Check every line below for the string "none", and copy the lines that contain it.

BEGIN Material supplied

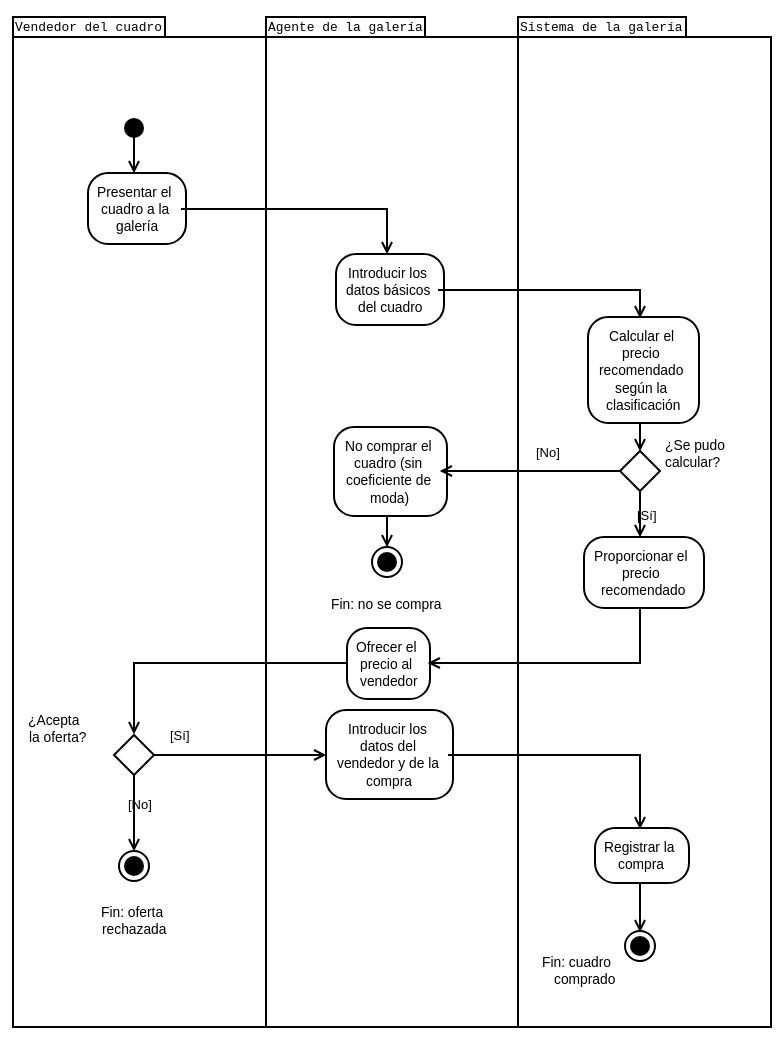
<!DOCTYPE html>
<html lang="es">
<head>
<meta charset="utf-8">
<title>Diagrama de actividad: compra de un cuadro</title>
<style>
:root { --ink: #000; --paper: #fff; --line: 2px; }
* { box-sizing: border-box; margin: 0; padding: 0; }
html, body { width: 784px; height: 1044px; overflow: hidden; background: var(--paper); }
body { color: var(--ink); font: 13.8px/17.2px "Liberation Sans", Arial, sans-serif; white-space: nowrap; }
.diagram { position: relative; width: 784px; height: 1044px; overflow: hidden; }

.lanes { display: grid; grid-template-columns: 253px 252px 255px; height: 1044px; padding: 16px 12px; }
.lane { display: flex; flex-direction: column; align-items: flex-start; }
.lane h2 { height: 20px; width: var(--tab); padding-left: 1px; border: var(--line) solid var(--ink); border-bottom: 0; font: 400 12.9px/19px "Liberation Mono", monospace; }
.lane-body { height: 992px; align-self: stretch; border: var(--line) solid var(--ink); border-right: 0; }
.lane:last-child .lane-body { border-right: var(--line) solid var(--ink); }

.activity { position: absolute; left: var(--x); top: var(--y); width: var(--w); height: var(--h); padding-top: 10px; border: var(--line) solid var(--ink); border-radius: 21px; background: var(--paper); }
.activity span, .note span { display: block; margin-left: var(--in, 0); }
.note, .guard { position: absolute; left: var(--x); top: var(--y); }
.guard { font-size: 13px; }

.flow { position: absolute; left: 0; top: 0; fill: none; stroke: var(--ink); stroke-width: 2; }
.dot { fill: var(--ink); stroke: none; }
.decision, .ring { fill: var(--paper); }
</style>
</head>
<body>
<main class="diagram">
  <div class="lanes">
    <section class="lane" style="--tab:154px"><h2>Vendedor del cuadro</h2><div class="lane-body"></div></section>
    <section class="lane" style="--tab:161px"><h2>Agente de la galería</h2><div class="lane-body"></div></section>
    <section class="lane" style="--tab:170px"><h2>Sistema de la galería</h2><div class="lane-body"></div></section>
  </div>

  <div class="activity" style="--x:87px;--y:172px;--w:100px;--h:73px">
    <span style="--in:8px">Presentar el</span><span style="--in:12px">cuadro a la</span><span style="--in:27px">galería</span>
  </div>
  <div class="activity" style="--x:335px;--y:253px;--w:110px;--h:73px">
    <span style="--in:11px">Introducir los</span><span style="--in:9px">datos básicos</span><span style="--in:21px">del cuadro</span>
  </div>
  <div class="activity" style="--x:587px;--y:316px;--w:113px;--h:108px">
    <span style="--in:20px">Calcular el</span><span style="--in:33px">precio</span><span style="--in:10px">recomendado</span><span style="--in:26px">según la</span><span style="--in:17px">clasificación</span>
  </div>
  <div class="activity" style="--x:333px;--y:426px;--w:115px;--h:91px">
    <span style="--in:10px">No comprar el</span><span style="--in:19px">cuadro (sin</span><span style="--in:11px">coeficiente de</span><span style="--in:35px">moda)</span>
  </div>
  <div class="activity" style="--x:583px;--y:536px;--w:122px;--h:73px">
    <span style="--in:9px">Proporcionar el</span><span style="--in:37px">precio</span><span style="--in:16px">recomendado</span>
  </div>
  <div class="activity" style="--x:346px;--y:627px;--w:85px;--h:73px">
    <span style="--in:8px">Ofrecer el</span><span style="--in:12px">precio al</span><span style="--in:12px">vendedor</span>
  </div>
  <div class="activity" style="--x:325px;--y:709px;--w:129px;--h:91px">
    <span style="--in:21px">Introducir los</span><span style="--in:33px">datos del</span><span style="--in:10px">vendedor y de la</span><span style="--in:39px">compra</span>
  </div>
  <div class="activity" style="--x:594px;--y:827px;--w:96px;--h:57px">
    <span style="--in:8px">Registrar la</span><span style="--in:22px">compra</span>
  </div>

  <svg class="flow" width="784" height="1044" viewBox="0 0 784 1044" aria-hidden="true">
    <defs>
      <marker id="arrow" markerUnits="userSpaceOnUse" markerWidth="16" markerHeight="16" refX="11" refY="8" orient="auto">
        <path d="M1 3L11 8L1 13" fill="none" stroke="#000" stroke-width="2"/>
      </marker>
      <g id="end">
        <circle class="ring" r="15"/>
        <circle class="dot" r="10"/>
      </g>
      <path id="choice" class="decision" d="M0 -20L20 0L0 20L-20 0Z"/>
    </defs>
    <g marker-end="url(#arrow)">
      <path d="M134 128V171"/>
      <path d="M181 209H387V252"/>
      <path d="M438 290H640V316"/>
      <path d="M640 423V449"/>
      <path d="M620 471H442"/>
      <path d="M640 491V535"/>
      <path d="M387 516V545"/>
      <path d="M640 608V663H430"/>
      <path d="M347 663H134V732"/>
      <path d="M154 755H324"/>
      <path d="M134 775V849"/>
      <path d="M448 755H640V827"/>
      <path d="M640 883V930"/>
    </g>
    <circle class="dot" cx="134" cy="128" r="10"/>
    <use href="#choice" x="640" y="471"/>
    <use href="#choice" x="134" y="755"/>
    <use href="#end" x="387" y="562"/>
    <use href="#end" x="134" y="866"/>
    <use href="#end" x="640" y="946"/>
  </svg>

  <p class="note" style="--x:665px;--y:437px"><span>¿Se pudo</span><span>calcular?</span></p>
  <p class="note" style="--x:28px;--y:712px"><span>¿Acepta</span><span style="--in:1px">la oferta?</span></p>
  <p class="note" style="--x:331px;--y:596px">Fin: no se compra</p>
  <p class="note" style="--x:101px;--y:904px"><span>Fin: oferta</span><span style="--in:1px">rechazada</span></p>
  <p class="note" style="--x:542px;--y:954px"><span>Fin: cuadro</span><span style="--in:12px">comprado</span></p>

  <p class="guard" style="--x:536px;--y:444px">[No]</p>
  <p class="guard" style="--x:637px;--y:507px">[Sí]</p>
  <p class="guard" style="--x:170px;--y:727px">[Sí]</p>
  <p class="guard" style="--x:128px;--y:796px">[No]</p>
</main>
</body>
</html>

END Material supplied
BEGIN Material supplied

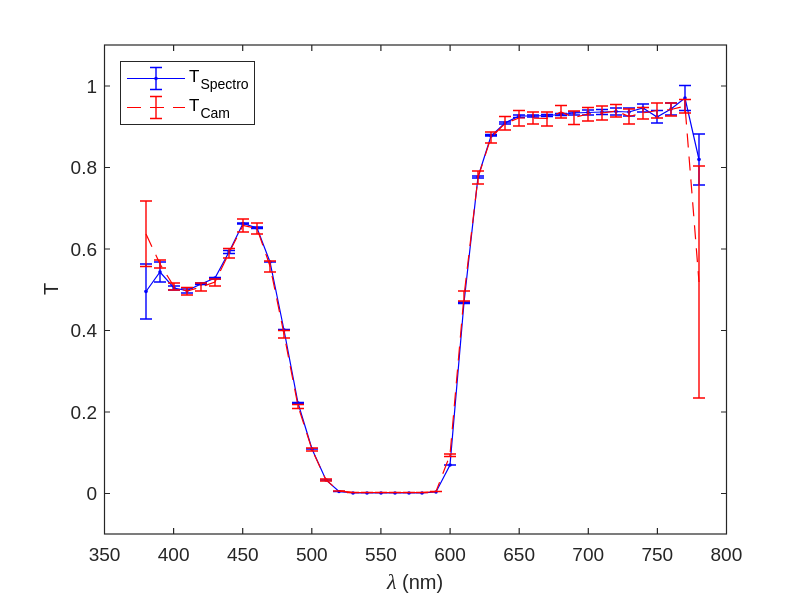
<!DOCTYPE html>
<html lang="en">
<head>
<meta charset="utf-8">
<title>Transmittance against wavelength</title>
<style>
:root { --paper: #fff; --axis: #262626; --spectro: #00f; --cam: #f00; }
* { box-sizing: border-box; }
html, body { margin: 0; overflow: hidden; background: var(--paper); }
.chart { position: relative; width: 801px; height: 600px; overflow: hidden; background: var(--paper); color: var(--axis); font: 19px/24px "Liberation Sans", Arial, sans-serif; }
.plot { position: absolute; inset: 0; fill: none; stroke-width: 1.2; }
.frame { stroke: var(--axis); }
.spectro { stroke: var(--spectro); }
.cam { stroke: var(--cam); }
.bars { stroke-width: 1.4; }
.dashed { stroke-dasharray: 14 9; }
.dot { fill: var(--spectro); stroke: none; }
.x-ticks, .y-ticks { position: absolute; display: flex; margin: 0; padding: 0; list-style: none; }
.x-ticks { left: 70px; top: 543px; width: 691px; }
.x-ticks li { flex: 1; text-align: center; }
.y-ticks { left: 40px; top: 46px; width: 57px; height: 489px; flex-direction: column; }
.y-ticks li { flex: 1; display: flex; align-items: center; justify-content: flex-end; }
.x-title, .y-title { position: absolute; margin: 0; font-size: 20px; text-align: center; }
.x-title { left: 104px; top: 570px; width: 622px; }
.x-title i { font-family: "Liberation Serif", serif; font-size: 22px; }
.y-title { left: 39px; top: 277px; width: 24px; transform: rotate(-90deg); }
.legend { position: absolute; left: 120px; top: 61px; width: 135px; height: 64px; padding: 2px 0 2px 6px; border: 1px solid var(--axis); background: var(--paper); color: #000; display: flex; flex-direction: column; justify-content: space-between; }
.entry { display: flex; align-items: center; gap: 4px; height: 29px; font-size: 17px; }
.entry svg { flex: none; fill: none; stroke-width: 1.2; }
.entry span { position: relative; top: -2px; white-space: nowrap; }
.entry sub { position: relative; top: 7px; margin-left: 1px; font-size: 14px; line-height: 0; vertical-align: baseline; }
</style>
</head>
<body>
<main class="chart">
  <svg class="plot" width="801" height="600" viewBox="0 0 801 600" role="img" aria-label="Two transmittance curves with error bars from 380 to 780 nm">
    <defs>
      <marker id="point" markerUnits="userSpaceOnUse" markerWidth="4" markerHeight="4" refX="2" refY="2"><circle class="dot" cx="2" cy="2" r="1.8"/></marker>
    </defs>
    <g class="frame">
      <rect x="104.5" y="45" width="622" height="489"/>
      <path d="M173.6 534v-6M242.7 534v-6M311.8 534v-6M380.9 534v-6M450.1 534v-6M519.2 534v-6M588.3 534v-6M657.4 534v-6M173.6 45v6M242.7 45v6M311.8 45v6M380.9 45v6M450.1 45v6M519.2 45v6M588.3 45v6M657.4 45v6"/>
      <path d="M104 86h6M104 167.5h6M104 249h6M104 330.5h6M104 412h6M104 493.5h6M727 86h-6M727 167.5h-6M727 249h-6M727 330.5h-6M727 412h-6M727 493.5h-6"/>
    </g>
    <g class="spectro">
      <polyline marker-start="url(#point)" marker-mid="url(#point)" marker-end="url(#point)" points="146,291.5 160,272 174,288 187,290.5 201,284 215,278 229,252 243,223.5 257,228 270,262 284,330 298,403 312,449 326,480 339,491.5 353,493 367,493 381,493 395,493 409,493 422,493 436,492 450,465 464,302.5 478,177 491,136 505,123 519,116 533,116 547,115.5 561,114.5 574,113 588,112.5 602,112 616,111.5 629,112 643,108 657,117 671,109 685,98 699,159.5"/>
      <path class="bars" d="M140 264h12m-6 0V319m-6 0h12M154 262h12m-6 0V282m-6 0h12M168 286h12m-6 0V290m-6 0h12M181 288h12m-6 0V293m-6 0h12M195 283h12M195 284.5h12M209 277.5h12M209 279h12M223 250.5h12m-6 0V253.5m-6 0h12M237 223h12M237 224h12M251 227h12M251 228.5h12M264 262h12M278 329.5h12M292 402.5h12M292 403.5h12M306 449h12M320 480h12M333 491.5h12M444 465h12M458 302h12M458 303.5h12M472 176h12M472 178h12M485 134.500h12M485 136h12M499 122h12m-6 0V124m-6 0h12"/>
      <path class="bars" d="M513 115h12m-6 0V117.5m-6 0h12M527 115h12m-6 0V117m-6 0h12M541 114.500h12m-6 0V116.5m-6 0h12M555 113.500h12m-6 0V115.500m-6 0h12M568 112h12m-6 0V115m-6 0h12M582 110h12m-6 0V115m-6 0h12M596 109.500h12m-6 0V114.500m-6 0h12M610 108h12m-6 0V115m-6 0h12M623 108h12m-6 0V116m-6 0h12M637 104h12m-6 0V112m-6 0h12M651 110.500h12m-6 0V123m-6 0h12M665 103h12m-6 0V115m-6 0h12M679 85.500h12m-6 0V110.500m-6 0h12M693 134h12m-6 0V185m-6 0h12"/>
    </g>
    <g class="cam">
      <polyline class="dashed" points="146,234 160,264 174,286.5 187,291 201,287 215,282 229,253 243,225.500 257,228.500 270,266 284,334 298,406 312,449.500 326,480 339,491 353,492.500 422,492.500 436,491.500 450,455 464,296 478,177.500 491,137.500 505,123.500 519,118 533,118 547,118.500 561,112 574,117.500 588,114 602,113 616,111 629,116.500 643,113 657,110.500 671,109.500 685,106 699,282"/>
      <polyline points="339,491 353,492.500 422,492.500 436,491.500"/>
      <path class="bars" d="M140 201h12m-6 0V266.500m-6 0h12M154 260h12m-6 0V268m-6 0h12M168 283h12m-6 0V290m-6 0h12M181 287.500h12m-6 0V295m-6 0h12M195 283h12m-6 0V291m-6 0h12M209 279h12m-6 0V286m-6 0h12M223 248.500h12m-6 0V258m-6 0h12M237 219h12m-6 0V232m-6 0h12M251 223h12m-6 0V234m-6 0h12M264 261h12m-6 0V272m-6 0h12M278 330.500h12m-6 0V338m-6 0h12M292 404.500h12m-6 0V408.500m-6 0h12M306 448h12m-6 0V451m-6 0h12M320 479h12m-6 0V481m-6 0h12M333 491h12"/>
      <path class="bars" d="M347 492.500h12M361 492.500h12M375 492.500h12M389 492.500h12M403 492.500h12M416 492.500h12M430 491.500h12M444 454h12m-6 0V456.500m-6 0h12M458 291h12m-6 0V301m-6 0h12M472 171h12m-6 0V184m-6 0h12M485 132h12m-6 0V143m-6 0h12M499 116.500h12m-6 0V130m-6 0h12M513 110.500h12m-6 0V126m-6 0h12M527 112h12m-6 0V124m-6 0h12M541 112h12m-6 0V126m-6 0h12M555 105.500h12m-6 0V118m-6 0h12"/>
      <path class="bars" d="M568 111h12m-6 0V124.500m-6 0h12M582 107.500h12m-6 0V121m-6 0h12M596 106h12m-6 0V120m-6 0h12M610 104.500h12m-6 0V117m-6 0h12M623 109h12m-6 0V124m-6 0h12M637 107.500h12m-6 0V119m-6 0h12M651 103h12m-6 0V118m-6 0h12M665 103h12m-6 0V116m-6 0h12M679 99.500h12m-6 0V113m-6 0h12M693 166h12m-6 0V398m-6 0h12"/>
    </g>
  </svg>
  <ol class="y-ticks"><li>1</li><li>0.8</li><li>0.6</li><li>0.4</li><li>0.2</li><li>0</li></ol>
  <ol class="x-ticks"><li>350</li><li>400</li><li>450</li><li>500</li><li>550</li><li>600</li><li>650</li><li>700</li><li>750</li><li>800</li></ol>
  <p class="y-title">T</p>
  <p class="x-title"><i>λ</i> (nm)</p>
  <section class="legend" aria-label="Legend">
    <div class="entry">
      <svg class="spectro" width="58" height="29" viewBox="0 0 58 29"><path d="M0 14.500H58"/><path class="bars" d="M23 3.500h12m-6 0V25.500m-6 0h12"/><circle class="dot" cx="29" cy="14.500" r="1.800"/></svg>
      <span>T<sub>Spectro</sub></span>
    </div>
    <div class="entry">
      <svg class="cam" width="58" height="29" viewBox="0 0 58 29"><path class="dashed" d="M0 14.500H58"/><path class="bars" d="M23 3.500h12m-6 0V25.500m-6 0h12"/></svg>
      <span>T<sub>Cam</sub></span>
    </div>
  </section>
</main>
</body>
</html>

END Material supplied

» **Solution**:
.flow { position: absolute; left: 0; top: 0; fill: none; stroke: var(--ink); stroke-width: 2; }
.dot { fill: var(--ink); stroke: none; }
        <path d="M1 3L11 8L1 13" fill="none" stroke="#000" stroke-width="2"/>
.plot { position: absolute; inset: 0; fill: none; stroke-width: 1.2; }
.dot { fill: var(--spectro); stroke: none; }
.x-ticks, .y-ticks { position: absolute; display: flex; margin: 0; padding: 0; list-style: none; }
.entry svg { flex: none; fill: none; stroke-width: 1.2; }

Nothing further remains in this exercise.